When someone asked me how old I was turning this past weekend, I said “Forty-nine,” while noting the nine is German for ‘no’, as in, “No! Please don’t drag me into the next decade.”
Revolution 9 from The Beatles’ White Album holds sway with modern-day prophets, particularly one Charles Manson. The significance of that track’s lyrics was not lost on him. Number 9…Number 9…Number 9. He and he alone understood the transition about to take place, as Revelations 9, the Locust, would lead to Revelations 10, the arrival of the Mighty Angel with the Little Book. (Of course, Manson is insane, so it’s hard to give him much leeway regarding scriptural interpretation.)
More to the point, it’s hard to find favor with such an ominous number as 9. Sure, it’s a kick to watch a row of them tick and click their way to a fresh set of zeroes on the odometer, pretending that a new model of car has just taken the place of the old one, with that new car smell and all the latest bells and whistles. But such are the delusions that will turn positive thinkers into the defeated, on their knees and the gnashing of teeth.
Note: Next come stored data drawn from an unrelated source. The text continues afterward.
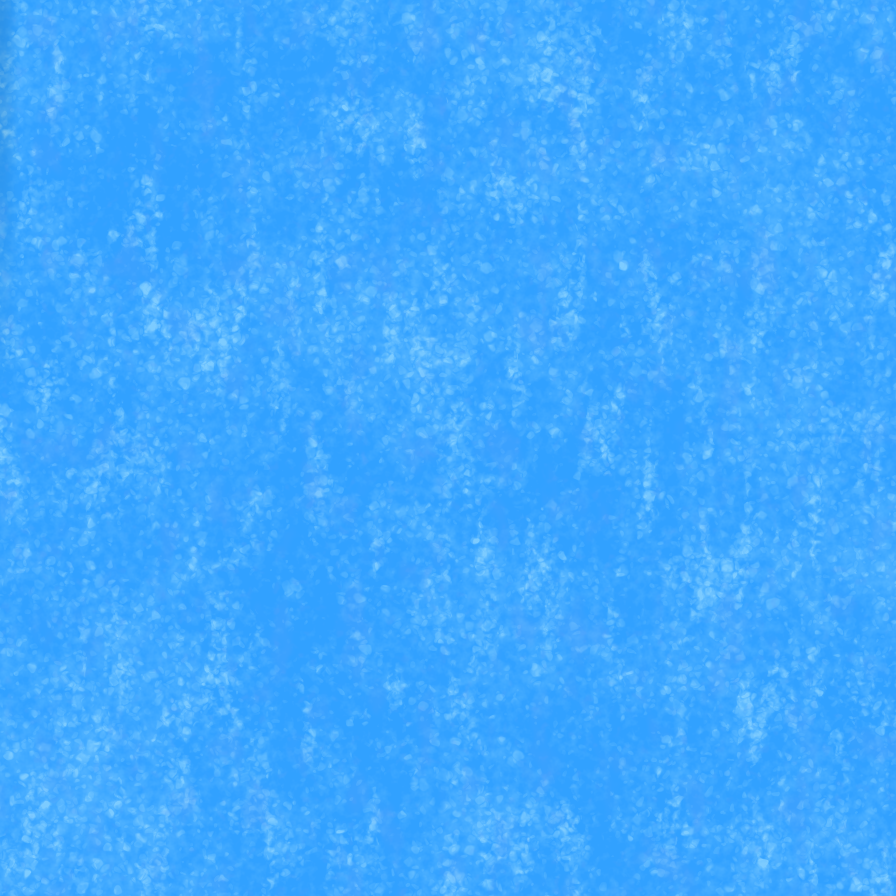
Write a Shadertoy shader that draws this texture.

```glsl
// Weathered sky-blue painted wall with pale specks, vertical crusty streaks and faint scratches.

const vec3 DEEP_BLUE = vec3(0.205, 0.637, 1.0);
const vec3 PALE_BLUE = vec3(0.45, 0.775, 1.0);
const vec3 LILAC = vec3(0.37, 0.63, 0.98);

vec2 hash2(vec2 cell) {
    vec3 q = fract(cell.xyx * vec3(0.1031, 0.1030, 0.0973));
    q += dot(q, q.yzx + 33.33);
    return fract((q.xx + q.yz) * q.zy);
}

// Gradient noise, roughly -0.7 to 0.7
float cornerSlope(vec2 cell, vec2 offset) {
    float angle = 6.2832 * hash2(cell).x;
    return dot(vec2(cos(angle), sin(angle)), offset);
}

float gradientNoise(vec2 p) {
    vec2 cell = floor(p);
    vec2 f = p - cell;
    vec2 blend = f * f * f * (f * (f * 6.0 - 15.0) + 10.0);
    vec2 right = vec2(1, 0);
    vec2 up = vec2(0, 1);
    float low = mix(cornerSlope(cell, f), cornerSlope(cell + right, f - right), blend.x);
    float high = mix(cornerSlope(cell + up, f - up), cornerSlope(cell + 1.0, f - 1.0), blend.x);
    return mix(low, high, blend.y);
}

float fbm(vec2 p, int octaves) {
    float sum = 0.0;
    float amplitude = 0.6;
    for (int i = 0; i < octaves; i++) {
        sum += amplitude * gradientNoise(p);
        p = mat2(1.6, 1.2, -1.2, 1.6) * p + 17.3;
        amplitude *= 0.5;
    }
    return sum;
}

// Stretched noise keeps its axes, so the features stay upright
float streakNoise(vec2 p, vec2 frequency) {
    return 0.7 * gradientNoise(p * frequency)
         + 0.4 * gradientNoise(p * frequency * 2.1 + 41.0);
}

// Round flecks, one candidate per cell, kept where density is high
float flecks(vec2 p, float scale, float density, float seed) {
    vec2 q = p * scale + seed;
    vec2 cell = floor(q);
    float result = 0.0;
    for (int y = -1; y <= 1; y++) {
        for (int x = -1; x <= 1; x++) {
            vec2 id = cell + vec2(x, y);
            vec2 place = hash2(id);
            vec2 traits = hash2(id + 71.7);
            float radius = mix(0.26, 0.5, traits.y * traits.y);
            float disc = 1.0 - smoothstep(radius - 0.13, radius + 0.13, length(q - id - place));
            float kept = smoothstep(traits.x, traits.x + 0.1, density);
            result = max(result, disc * kept * mix(0.45, 1.0, place.y));
        }
    }
    return result;
}

void mainImage(out vec4 fragColor, in vec2 fragCoord) {
    vec2 p = fragCoord / iResolution.y;
    vec2 uv = fragCoord / iResolution.xy;

    // Wobble that makes flecks and streak borders ragged
    vec2 wobble = vec2(gradientNoise(p * 95.0), gradientNoise(p * 95.0 + 53.0));
    vec2 ragged = p + 0.005 * wobble;

    // Broad tone and fine mottling
    float cloud = fbm(p * 4.0 + 4.0, 4);
    float grain = fbm(p * 85.0 + 9.0, 3);
    float dust = fbm(p * vec2(26.0, 18.0) + 31.0, 3);

    // Vertical runs and rounder crusted patches
    float runs = streakNoise(ragged + 3.0, vec2(27.0, 7.0));
    float streak = smoothstep(0.06, 0.4, runs + 0.25 * cloud);
    float patches = smoothstep(0.14, 0.4, fbm(ragged * vec2(9.0, 7.5) + 12.0, 4));
    float crust = max(streak, 0.9 * patches);
    float crumbs = smoothstep(-0.1, 0.22, grain);

    // Speckles gather along the runs
    float density = clamp(0.24 + 0.5 * crust + 0.5 * dust + 0.3 * cloud, 0.0, 0.9);
    float coarse = flecks(ragged, 75.0, density * 0.6, 5.0);
    float medium = flecks(ragged, 108.0, density, 37.0);
    float fine = flecks(ragged, 150.0, density + 0.06, 83.0);

    // Thin scratches, mostly level, a few upright
    float level = smoothstep(0.4, 0.6, gradientNoise(p * vec2(6.0, 75.0) + 8.0));
    float upright = smoothstep(0.42, 0.6, gradientNoise(p * vec2(80.0, 5.0) + 66.0));

    float paleness = 0.07 + 0.42 * cloud + 0.34 * dust + 0.5 * grain;
    paleness += crust * (0.06 + 0.3 * crumbs);
    paleness += 0.55 * coarse + 0.48 * medium + 0.32 * fine;
    paleness -= 0.1 * level + 0.07 * upright;
    vec3 color = mix(DEEP_BLUE, PALE_BLUE, clamp(paleness, -0.05, 1.15));

    // Lilac stains, broken by the grain, and a shaded upper left border
    float stain = smoothstep(0.05, 0.35, fbm(p * vec2(24.0, 15.0) + 90.0, 3));
    float flaw = smoothstep(0.15, 0.4, fbm(p * 70.0 + 23.0, 2));
    color = mix(color, LILAC, 0.22 * stain + 0.2 * flaw);
    float border = (1.0 - smoothstep(0.0, 0.025, uv.x)) * smoothstep(0.5, 1.0, uv.y);
    color *= 1.0 - 0.09 * border;

    fragColor = vec4(color, 1.0);
}
```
The first time it appears in one’s life, at age 9, obviously, it has a freshness, easily ode to a Sesame Street lesson – “Let’s sing a song about nine. How many is nine?” Sometimes it’s nine cookies for Cookie Monster. Other times its nine ugly bats dangling, not so menacingly, from prop wire. Yes, very cute.
Yet each time it shows up, thereafter, coincidentally enough, every ten years, it takes on a new meaning. Turning 19 might appear as carefree, as simple and quaint as tapping the keg. Some might even say more a rite of passage than a privilege while taking flight from the safety of the nest. While 29 might be seen as an eye opener, with looming questions left unanswered. “Am I in business?” “Am I settled?” Chances are you’re on your way. But if you’re like Biff Loman, the answer is, “No. I’m like a boy.”
Thirty-nine is the age when some people decide to no longer age. Jack Benny, entertainer and violin virtuoso, mastered the art of stopping time in its tracks, holding at 39 for the next 41 years and managing to avoid the burden of contemplating 49, 59, 69 and 79. Or did he?
As the number preceding the 9 increases, the screaming of the German ‘nine’ grows louder. I now see a photograph with the scowling face of philosopher Bertrand Russell, who is old as time, smarter than most, yet unable to boil a pot of water for a cup of tea. Not because he is becoming senile, but because he has been pre-occupied for too many years pondering his own mortality.
Thankfully, and in spite of myself, I can still boil a pot of water.